Henry Dreher''s superb summary of research with mind-body interventions for surgery appears in the Fetzer Institute''s Advances in Mind-Body Medicine, Vol 14, no.3, Summer 1998, pp. 207-222. His discussion of Henry Bennett''s placebo controlled, double blinded research with 4 audio interventions on 335 surgery patients establishes that the Health Journeys tape for Surgery was the only tape that offered statistically significant results. The study yielded profound results on the reduction blood loss, length of hospital stay and anxiety levels, both state (the fluctuating kind) and trait anxiety (which presumably doesn''t change, because it is seen as a relatively stable personality feature). In fact, the Naparstek guided imagery tape was so potent, that Dreher devotes a whole section of this article to trying to figure out why it outperformed all the others.

Citation: Dreher H. Mind-body interventions for surgery: evidence and exigency. Advances In Mind Body Medicine 1998;14:207-222.

15 Aug

At Columbia Presbyterian Medical Center, Ashton, Whitworth, et al found that patients who were taught self-hypnosis/relaxation techniques before undergoing first-time elective coronary artery bypass surgery were significantly more relaxed following the operation, as compared to a control group. They also used significantly less pain medication. Surgical outcomes were the same for both groups.

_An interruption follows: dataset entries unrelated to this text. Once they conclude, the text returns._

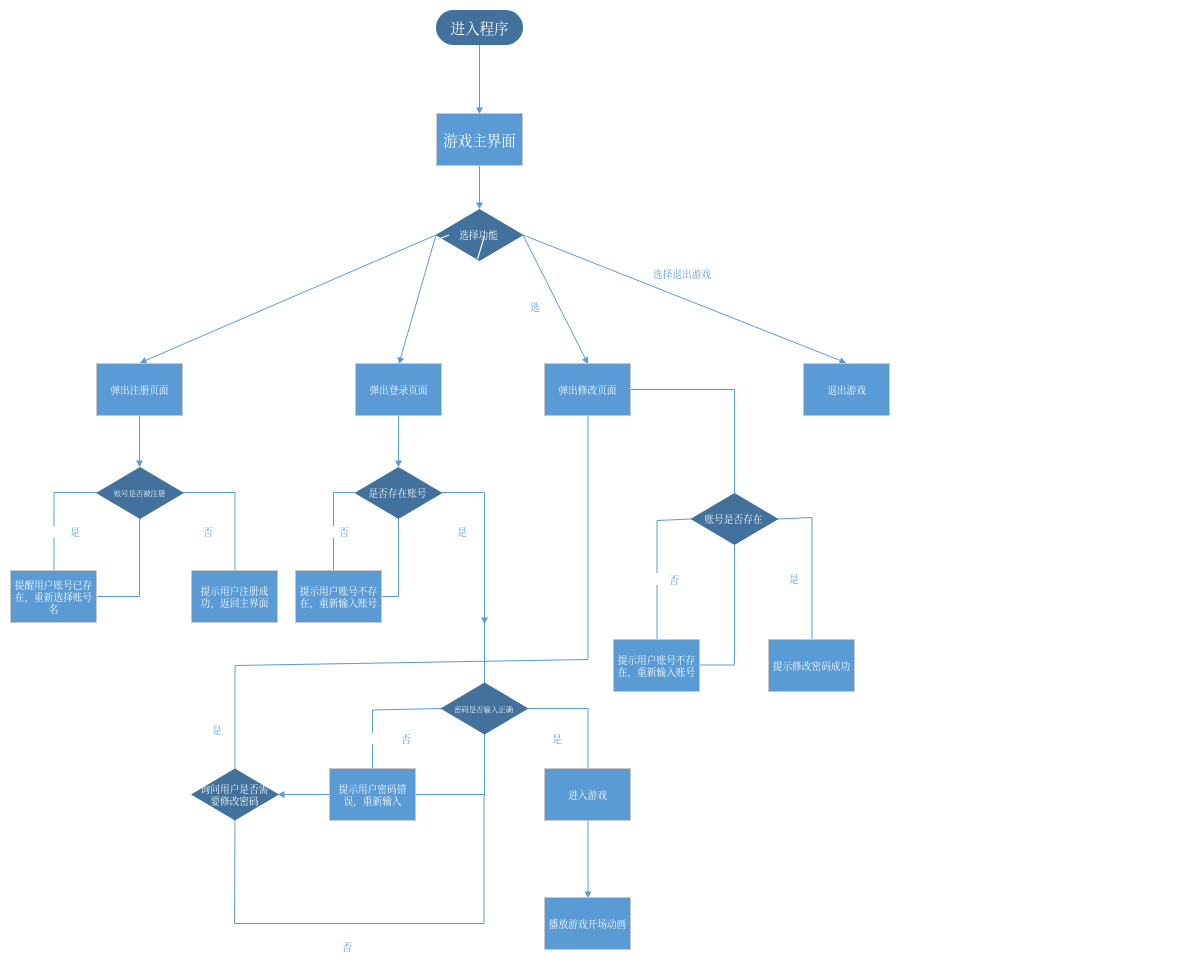
<!DOCTYPE html>
<html lang="zh-CN">
<head>
<meta charset="utf-8">
<title>游戏程序流程图</title>
<style>
:root {
  --paper: #ffffff;
  --step: #5b9bd5;
  --step-edge: #c8c8c8;
  --decision: #41719c;
  --line: #5b9bd5;
  --label: #5b9bd5;
  --ink: #ffffff;
}
* { box-sizing: border-box; margin: 0; padding: 0; }
html, body { width: 1194px; height: 962px; overflow: hidden; background: var(--paper); }
.flowchart {
  position: relative; width: 1194px; height: 962px; overflow: hidden;
  font: 9.7px/12px "Noto Serif CJK SC", "Noto Serif CJK JP", serif;
  color: var(--ink);
}
.connectors { position: absolute; left: 0; top: 0; }
.connectors .routes { fill: none; stroke: var(--line); stroke-width: 1; }
.connectors .arrows { fill: var(--line); }
.connectors .decisions { fill: var(--decision); }
.connectors .strokes { fill: none; stroke: var(--ink); stroke-width: 1.2; }
.node {
  position: absolute; left: var(--x); top: var(--y); width: 87px; height: 53px;
  display: flex; align-items: center; justify-content: center;
  text-align: center; white-space: nowrap;
}
.step { background: var(--step); border: 1px solid var(--step-edge); }
.terminal { height: 35px; border-radius: 18px; background: var(--decision); }
.large { font-size: 14.5px; line-height: 18px; }
.small { font-size: 7.4px; line-height: 10px; }
.label {
  position: absolute; left: var(--x); top: var(--y);
  transform: translate(-50%, -50%); color: var(--label); white-space: nowrap;
}
</style>
</head>
<body>
<main class="flowchart">
  <svg class="connectors" width="1194" height="962" viewBox="0 0 1194 962" aria-hidden="true">
    <defs>
      <polygon id="diamond" points="-44,0 0,-26 44,0 0,26"/>
      <polygon id="arrow" points="0,0 -3.5,-6.5 3.5,-6.5"/>
    </defs>
    <g class="routes">
      <path d="M479.5 45V110M479.5 165V205"/>
      <path d="M436 235L142 362M436 235L400 360M523 235L586 360M523 235L844 362"/>
      <path d="M139.5 415V463M398.5 415V463"/>
      <path d="M97 492.500H54V526M54 538V571M183 492.500H235V571M139.500 518V596.500H97"/>
      <path d="M355 492.500H333.500V526M333.500 538V571M398.500 518V596.500H381M441 492.500H484.500V683"/>
      <path d="M631 389.500H734.500V493M691 519L657 520.500V573M657 585V640M777 519L812 517.500V640M734.500 545V665H700"/>
      <path d="M588 415V659.500L235 665.500V769"/>
      <path d="M441 708.500L372.500 710V733M372.500 744V769M528 708.500H588V769"/>
      <path d="M484.500 734V794.500H416M330 794.500H282M484 794V923.500H234.500L235 820"/>
      <path d="M588 820V894"/>
    </g>
    <g class="arrows">
      <use href="#arrow" x="479.500" y="114"/>
      <use href="#arrow" x="479.500" y="209"/>
      <use href="#arrow" transform="translate(140 363) rotate(67)"/>
      <use href="#arrow" transform="translate(399 364) rotate(16)"/>
      <use href="#arrow" transform="translate(588 364) rotate(-27)"/>
      <use href="#arrow" transform="translate(846 363) rotate(-68)"/>
      <use href="#arrow" x="139.500" y="467"/>
      <use href="#arrow" x="398.500" y="467"/>
      <use href="#arrow" x="484.500" y="624"/>
      <use href="#arrow" transform="translate(278 794.500) rotate(90)"/>
      <use href="#arrow" x="588" y="898"/>
    </g>
    <g class="decisions">
      <use href="#diamond" x="479.500" y="235"/>
      <use href="#diamond" x="140" y="493"/>
      <use href="#diamond" x="398.500" y="493"/>
      <use href="#diamond" x="734.500" y="519"/>
      <use href="#diamond" x="484.500" y="708.500"/>
      <use href="#diamond" x="235" y="794.500"/>
    </g>
    <path class="strokes" d="M440 238.500L449 235M484.500 236L477.500 259"/>
  </svg>

  <div class="node terminal large" style="--x:436px;--y:10px">进入程序</div>
  <div class="node step large" style="--x:436px;--y:113px">游戏主界面</div>
  <div class="node decision" style="--x:435px;--y:208px">选择功能</div>

  <div class="node step" style="--x:96px;--y:363px">弹出注册页面</div>
  <div class="node step" style="--x:355px;--y:363px">弹出登录页面</div>
  <div class="node step" style="--x:544px;--y:363px">弹出修改页面</div>
  <div class="node step" style="--x:803px;--y:363px">退出游戏</div>

  <div class="node decision small" style="--x:96px;--y:466px">账号是否被注册</div>
  <div class="node step" style="--x:10px;--y:570px">提醒用户账号已存<br>在，重新选择账号<br>名</div>
  <div class="node step" style="--x:191px;--y:570px">提示用户注册成<br>功，返回主界面</div>

  <div class="node decision" style="--x:354px;--y:466px">是否存在账号</div>
  <div class="node step" style="--x:295px;--y:570px">提示用户账号不存<br>在，重新输入账号</div>

  <div class="node decision" style="--x:690px;--y:492px">账号是否存在</div>
  <div class="node step" style="--x:613px;--y:639px">提示用户账号不存<br>在，重新输入账号</div>
  <div class="node step" style="--x:768px;--y:639px">提示修改密码成功</div>

  <div class="node decision small" style="--x:440px;--y:682px">密码是否输入正确</div>
  <div class="node decision" style="--x:191px;--y:768px">询问用户是否需<br>要修改密码</div>
  <div class="node step" style="--x:329px;--y:768px">提示用户密码错<br>误，重新输入</div>
  <div class="node step" style="--x:544px;--y:768px">进入游戏</div>
  <div class="node step" style="--x:544px;--y:897px">播放游戏开场动画</div>

  <span class="label" style="--x:682px;--y:274px">选择退出游戏</span>
  <span class="label" style="--x:535px;--y:307px">选</span>
  <span class="label" style="--x:75px;--y:532px">是</span>
  <span class="label" style="--x:208px;--y:532px">否</span>
  <span class="label" style="--x:344px;--y:532px">否</span>
  <span class="label" style="--x:462px;--y:532px">是</span>
  <span class="label" style="--x:674px;--y:580px">否</span>
  <span class="label" style="--x:794px;--y:579px">是</span>
  <span class="label" style="--x:217px;--y:730px">是</span>
  <span class="label" style="--x:406px;--y:739px">否</span>
  <span class="label" style="--x:557px;--y:739px">是</span>
  <span class="label" style="--x:347px;--y:947px">否</span>
</main>
</body>
</html>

Citation: Ashton C Jr, Whitworth GC, et al. Self-hypnosis reduces anxiety following coronary artery bypass surgery. A prospective, randomized trial. J. Cardiovascular Surgery(Torino). 1997 Feb; 38(1): pp. 69-75.

15 Aug

The effects of guided imagery on comfort of women with early stage breast cancer undergoing radiation therapy.

Katherine Kolcaba, PhD, RN (U of Akron) and Christine Fox, PhD, (U of Toledo) found guided imagery to be an effective intervention for increasing comfort and reducing anxiety in 53 women with early stage breast cancer undergoing Radiation Therapy. The investigators designed and recorded imagery specifically for this study. Subjects were most likely to listen just before a treatment.

Citation: Kolcaba K, Fox C. The effects of guided imagery on comfort of women with early stage breast cancer undergoing radiation therapy. Oncol Nurs Forum. 1999 Jan-Feb; 26(1):67-72

15 Aug

Adjunctive non-pharmacological analgesic for invasive procedures: a randomized trial.